→ Work to be completed: Take the data below and filter it for lines containing the word "haze"; show each line found.

++++++++

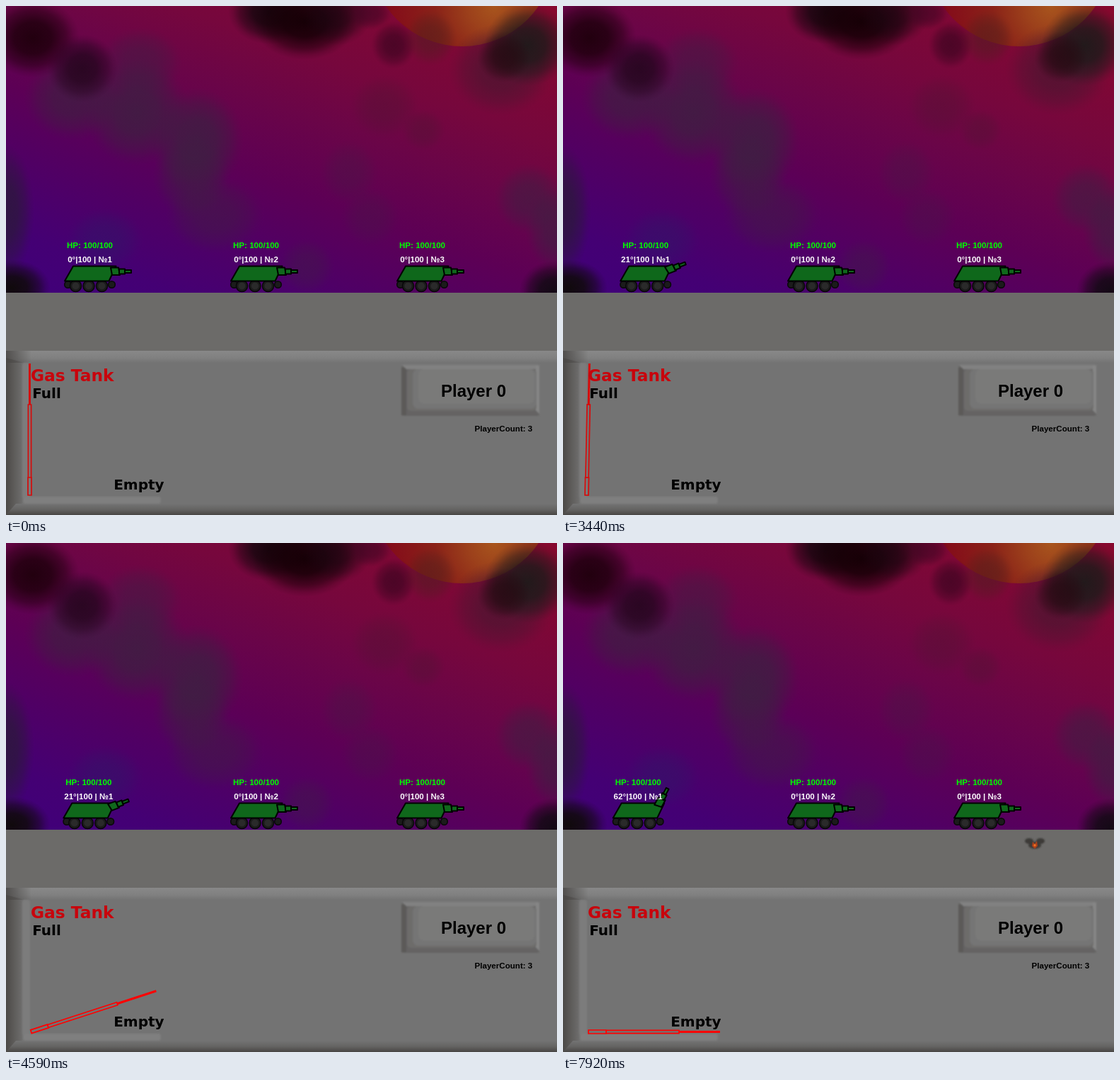
An HTML page with a canvas that plays this animation: 779 px wide and 719 px high, repeating every 8000 ms.

```html
<!DOCTYPE html>
<html lang="en">
<head>
<meta charset="utf-8">
<title>Tank duel</title>
<style>
  html, body { margin: 0; width: 100%; height: 100%; overflow: hidden; background: #6c6b69; }
  canvas, svg { position: absolute; left: 0; top: 0; display: block; }
  text { font: bold 11.6px "Liberation Sans", Arial, sans-serif; }
  .mid { text-anchor: middle; }
  .hp { fill: #0f0; }
  .info { fill: #fff; }
  .gauge { font: bold 20px "DejaVu Sans", sans-serif; }
  .hull { fill: #0f681b; stroke: #000; stroke-width: 2; stroke-linejoin: round; }
</style>
</head>
<body>
<canvas id="sky" width="779" height="405"></canvas>
<svg width="779" height="719" viewBox="0 0 779 719">
  <defs>
    <linearGradient id="left">
      <stop offset="0" stop-color="#4b4947"/><stop offset=".35" stop-color="#5a5856"/>
      <stop offset=".75" stop-color="#696867"/><stop offset="1" stop-color="#737373"/>
    </linearGradient>
    <linearGradient id="top" x2="0" y2="1">
      <stop offset="0" stop-color="#888"/><stop offset=".6" stop-color="#808080"/>
      <stop offset="1" stop-color="#737373"/>
    </linearGradient>
    <linearGradient id="bottom" x2="0" y2="1">
      <stop offset="0" stop-color="#737373"/><stop offset=".5" stop-color="#656463"/>
      <stop offset="1" stop-color="#484644"/>
    </linearGradient>
    <linearGradient id="corner" x2="1">
      <stop offset="0" stop-color="#4b4947" stop-opacity=".9"/>
      <stop offset="1" stop-color="#4b4947" stop-opacity="0"/>
    </linearGradient>
    <filter id="soft" x="-20%" y="-20%" width="140%" height="140%"><feGaussianBlur stdDeviation="1.2"/></filter>

    <g id="chassis">
      <g fill="#1b1b1b" stroke="#080808" stroke-width="1.5">
        <circle cx="87.5" cy="393.5" r="4.8"/><circle cx="149.5" cy="393.5" r="4.8"/>
        <circle cx="98.5" cy="395.5" r="8"/><circle cx="117" cy="395.5" r="8"/><circle cx="135.5" cy="395.5" r="8"/>
      </g>
      <g fill="#2a2a2a">
        <circle cx="98.5" cy="395.5" r="5"/><circle cx="117" cy="395.5" r="5"/><circle cx="135.5" cy="395.5" r="5"/>
      </g>
      <path class="hull" d="M95 367.5H155.5L145.5 388.5H83Z"/>
    </g>
    <g id="barrel" class="hull">
      <path d="M3-5.5H14L16 5H5Z"/>
      <path d="M15-3.5H23V3.5H15Z"/>
      <path d="M23-2H32V2H23Z"/>
    </g>
  </defs>

  <path fill="#6c6b69" d="M0 405H779V488H0Z"/>
  <path fill="#737373" d="M0 487H779V719H0Z"/>
  <path fill="url(#top)" d="M0 487H779V504H0Z"/>
  <path fill="url(#left)" d="M0 497L26 504V700L0 719Z"/>
  <path fill="url(#corner)" d="M0 487H36V504H0Z"/>
  <path fill="url(#bottom)" d="M14 703H779V719H0Z"/>
  <g filter="url(#soft)">
    <rect x="23" y="504" width="11" height="192" rx="4" fill="#7b7b7b"/>
    <rect x="24" y="693" width="195" height="10" rx="4" fill="#7f7f7f"/>
    <rect x="559" y="508" width="195" height="71" rx="3" fill="#656463"/>
    <path fill="#5b5a58" d="M559 511H566V578H559Z"/>
    <path fill="#818181" d="M560 507H754V513H566Z"/>
    <path fill="#858585" d="M749 509H754V576L749 571Z"/>
    <rect x="567" y="513" width="183" height="59" rx="6" fill="#6d6c6a"/>
    <rect x="575" y="513" width="175" height="56" rx="8" fill="#757574"/>
    <rect x="583" y="513" width="164" height="49" rx="8" fill="#7a7a79"/>
  </g>

  <text class="mid" x="661" y="552" style="font-size:24px">Player 0</text>
  <text x="662.5" y="601">PlayerCount: 3</text>
  <g id="needle">
    <path d="M-3-187H0V-129H-3Z" stroke="none"/>
    <path fill="none" stroke-width="1.7" d="M-3.6-129H.6V-26H-3.6ZM-4-26H1V-1H-4Z"/>
  </g>
  <text class="gauge" x="35" y="530" fill="#c8040c" style="font-size:23.3px">Gas Tank</text>
  <text class="gauge" x="37.2" y="554">Full</text>
  <text class="gauge" x="152.2" y="683">Empty</text>

  <g id="tanks"></g>

  <g id="shot">
    <circle r="2.7" fill="#f04a10"/><circle r="1.5" fill="#ffc020"/>
  </g>
  <g id="blast">
    <g filter="url(#soft)" fill="#3c3a38">
      <ellipse cx="-8" cy="-3" rx="6" ry="4"/><ellipse cx="8" cy="-3" rx="6" ry="4"/>
      <ellipse cy="3" rx="9" ry="5"/>
    </g>
    <path fill="#a8401c" d="M-3-2L0 1 3-3 4 4 0 8-4 4Z"/>
    <circle cy="3" r="1.7" fill="#f07020"/>
  </g>
</svg>

<script>
const LOOP = 8000, TICK = 77.2, START = 492;
const $ = id => document.getElementById(id);

// Sky
const ctx = $("sky").getContext("2d");

function ramp(gradient, stops) {
  for (const [at, color] of stops) gradient.addColorStop(at, color);
  return gradient;
}

function cloud(x, y, rx, ry, color, strength = 1) {
  const hex = a => color + Math.round(a * strength * 255).toString(16).padStart(2, "0");
  ctx.save();
  ctx.translate(x, y);
  ctx.scale(rx, ry);
  ctx.fillStyle = ramp(ctx.createRadialGradient(0, 0, 0, 0, 0, 1),
    [[0, hex(1)], [.4, hex(.88)], [.7, hex(.5)], [.88, hex(.15)], [1, hex(0)]]);
  ctx.fillRect(-1, -1, 2, 2);
  ctx.restore();
}

function paintSky() {
  ctx.fillStyle = ramp(ctx.createLinearGradient(0, 404, 220, -188), [
    [0, "#40007a"], [.13, "#440074"], [.29, "#500064"], [.44, "#5d0055"],
    [.6, "#6a0548"], [.73, "#76073d"], [1, "#86082e"]]);
  ctx.fillRect(0, 0, 779, 405);

  ctx.fillStyle = ramp(ctx.createRadialGradient(690, 0, 0, 690, 0, 150),
    [[0, "#a8551d"], [.25, "#9c401b"], [.55, "#8a2218"], [1, "#840c1a"]]);
  ctx.beginPath();
  ctx.arc(645, -74, 131, 0, 7);
  ctx.fill();

  const haze = "#3e1f42", soot = "#1a0610", dust = "#4a1630";
  cloud(95, 130, 70, 60, haze, .75);
  cloud(185, 150, 75, 75, haze, .85);
  cloud(270, 190, 66, 75, haze, .85);
  cloud(262, 240, 55, 60, haze, .6);
  cloud(295, 295, 70, 55, haze, .5);
  cloud(190, 80, 60, 50, haze, .5);
  cloud(38, 45, 66, 56, "#22000f");
  cloud(108, 88, 50, 48, "#280620", .95);
  cloud(372, 8, 58, 46, soot);
  cloud(422, 22, 74, 54, "#160006");
  cloud(468, 10, 50, 46, soot, .7);
  cloud(514, 10, 32, 24, "#420624", .7);
  cloud(548, 55, 32, 34, "#400522", .8);
  cloud(600, 45, 38, 40, "#4a201c", .5);
  cloud(700, 90, 75, 65, dust, .75);
  cloud(738, 55, 62, 58, "#1e1a1a", .95);
  cloud(704, 72, 38, 36, "#260a12", .8);
  cloud(590, 175, 32, 30, dust, .35);
  cloud(535, 142, 50, 46, dust, .35);
  cloud(485, 235, 42, 46, haze, .3);
  cloud(515, 298, 42, 42, haze, .28);
  cloud(740, 272, 50, 50, haze, .6);
  cloud(779, 315, 45, 60, haze, .7);
  cloud(425, 368, 40, 40, haze, .4);
  cloud(140, 330, 55, 45, "#2a1c66", .4);
  cloud(0, 290, 40, 95, "#2a1a38", .8);
  cloud(8, 398, 55, 40, "#100a0c");
  cloud(774, 402, 48, 42, "#100a12", .95);
}

// Tanks stand 235 px apart; each one is drawn at the first position and shifted.
function addTank(index) {
  $("tanks").insertAdjacentHTML("beforeend", `<g transform="translate(${index * 235})">
    <use href="#chassis"/>
    <use href="#barrel" transform="translate(145 375)"/>
    <text class="mid hp" x="118.5" y="342">HP: 100/100</text>
    <text class="mid info" x="118.5" y="362">0°|100 | №${index + 1}</text></g>`);
}

// Linear interpolation through [tick, value] keys.
function along(keys, k) {
  if (k <= keys[0][0]) return keys[0][1];
  for (let i = 1; i < keys.length; i++) {
    const [a, from] = keys[i - 1], [b, to] = keys[i];
    if (k <= b) return from + (to - from) * (k - a) / (b - a);
  }
  return keys[keys.length - 1][1];
}

const aimKeys = [[13, 0], [21, 31], [24, 31], [25, 27], [31, 3], [35, 20], [36, 21],
  [59, 21], [63, 38], [65, 38], [71, 62]];
const driveKeys = [[37, 0], [38, -1.8], [44, -22.5], [46, -29.7], [53, -1.7], [54, 0], [57, -12.3]];
const fuelKeys = [[37, 0], [38, 1.2], [44, 28], [53, 72], [57, 90]];

function shotAt(k) {
  if (k === 78 || k === 79) return [210.5 + 91 * (k - 78), 227.5 - 150.5 * (k - 78)];
  const j = k - 85;
  return j >= 0 && j < 5 ? [606 + 19 * j - 1.1 * j * j, 6 + 68 * j + 6 * j * j] : null;
}

paintSky();
for (let i = 0; i < 3; i++) addTank(i);
const player = $("tanks").firstElementChild;
const barrel = player.querySelectorAll("use")[1];
const info = player.querySelector(".info");

function draw(k) {
  const aim = Math.round(along(aimKeys, k));
  player.setAttribute("transform", `translate(${along(driveKeys, k)})`);
  barrel.setAttribute("transform", `translate(145 375) rotate(${-aim})`);
  info.textContent = `${aim}°|100 | №1`;

  const fuel = along(fuelKeys, k);
  const red = `hsl(0 ${90 + Math.min(10, fuel / 2)}% ${44 + Math.min(6, fuel / 4)}%)`;
  const needle = $("needle");
  needle.setAttribute("transform", `translate(35 692) rotate(${fuel})`);
  needle.setAttribute("fill", red);
  needle.setAttribute("stroke", red);

  const shot = shotAt(k);
  $("shot").setAttribute("visibility", shot ? "visible" : "hidden");
  if (shot) $("shot").setAttribute("transform", `translate(${shot})`);

  $("blast").setAttribute("visibility", k >= 95 ? "visible" : "hidden");
  $("blast").setAttribute("transform", `translate(667 424) scale(${k > 95 ? 1 : .65})`);
}

let shown;
function frame() {
  const k = Math.floor((performance.now() % LOOP - START) / TICK);
  if (k !== shown) draw(shown = k);
  requestAnimationFrame(frame);
}
frame();
</script>
</body>
</html>
```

++++++++

→ Solution to this problem:
  const haze = "#3e1f42", soot = "#1a0610", dust = "#4a1630";
  cloud(95, 130, 70, 60, haze, .75);
  cloud(185, 150, 75, 75, haze, .85);
  cloud(270, 190, 66, 75, haze, .85);
  cloud(262, 240, 55, 60, haze, .6);
  cloud(295, 295, 70, 55, haze, .5);
  cloud(190, 80, 60, 50, haze, .5);
  cloud(485, 235, 42, 46, haze, .3);
  cloud(515, 298, 42, 42, haze, .28);
  cloud(740, 272, 50, 50, haze, .6);
  cloud(779, 315, 45, 60, haze, .7);
  cloud(425, 368, 40, 40, haze, .4);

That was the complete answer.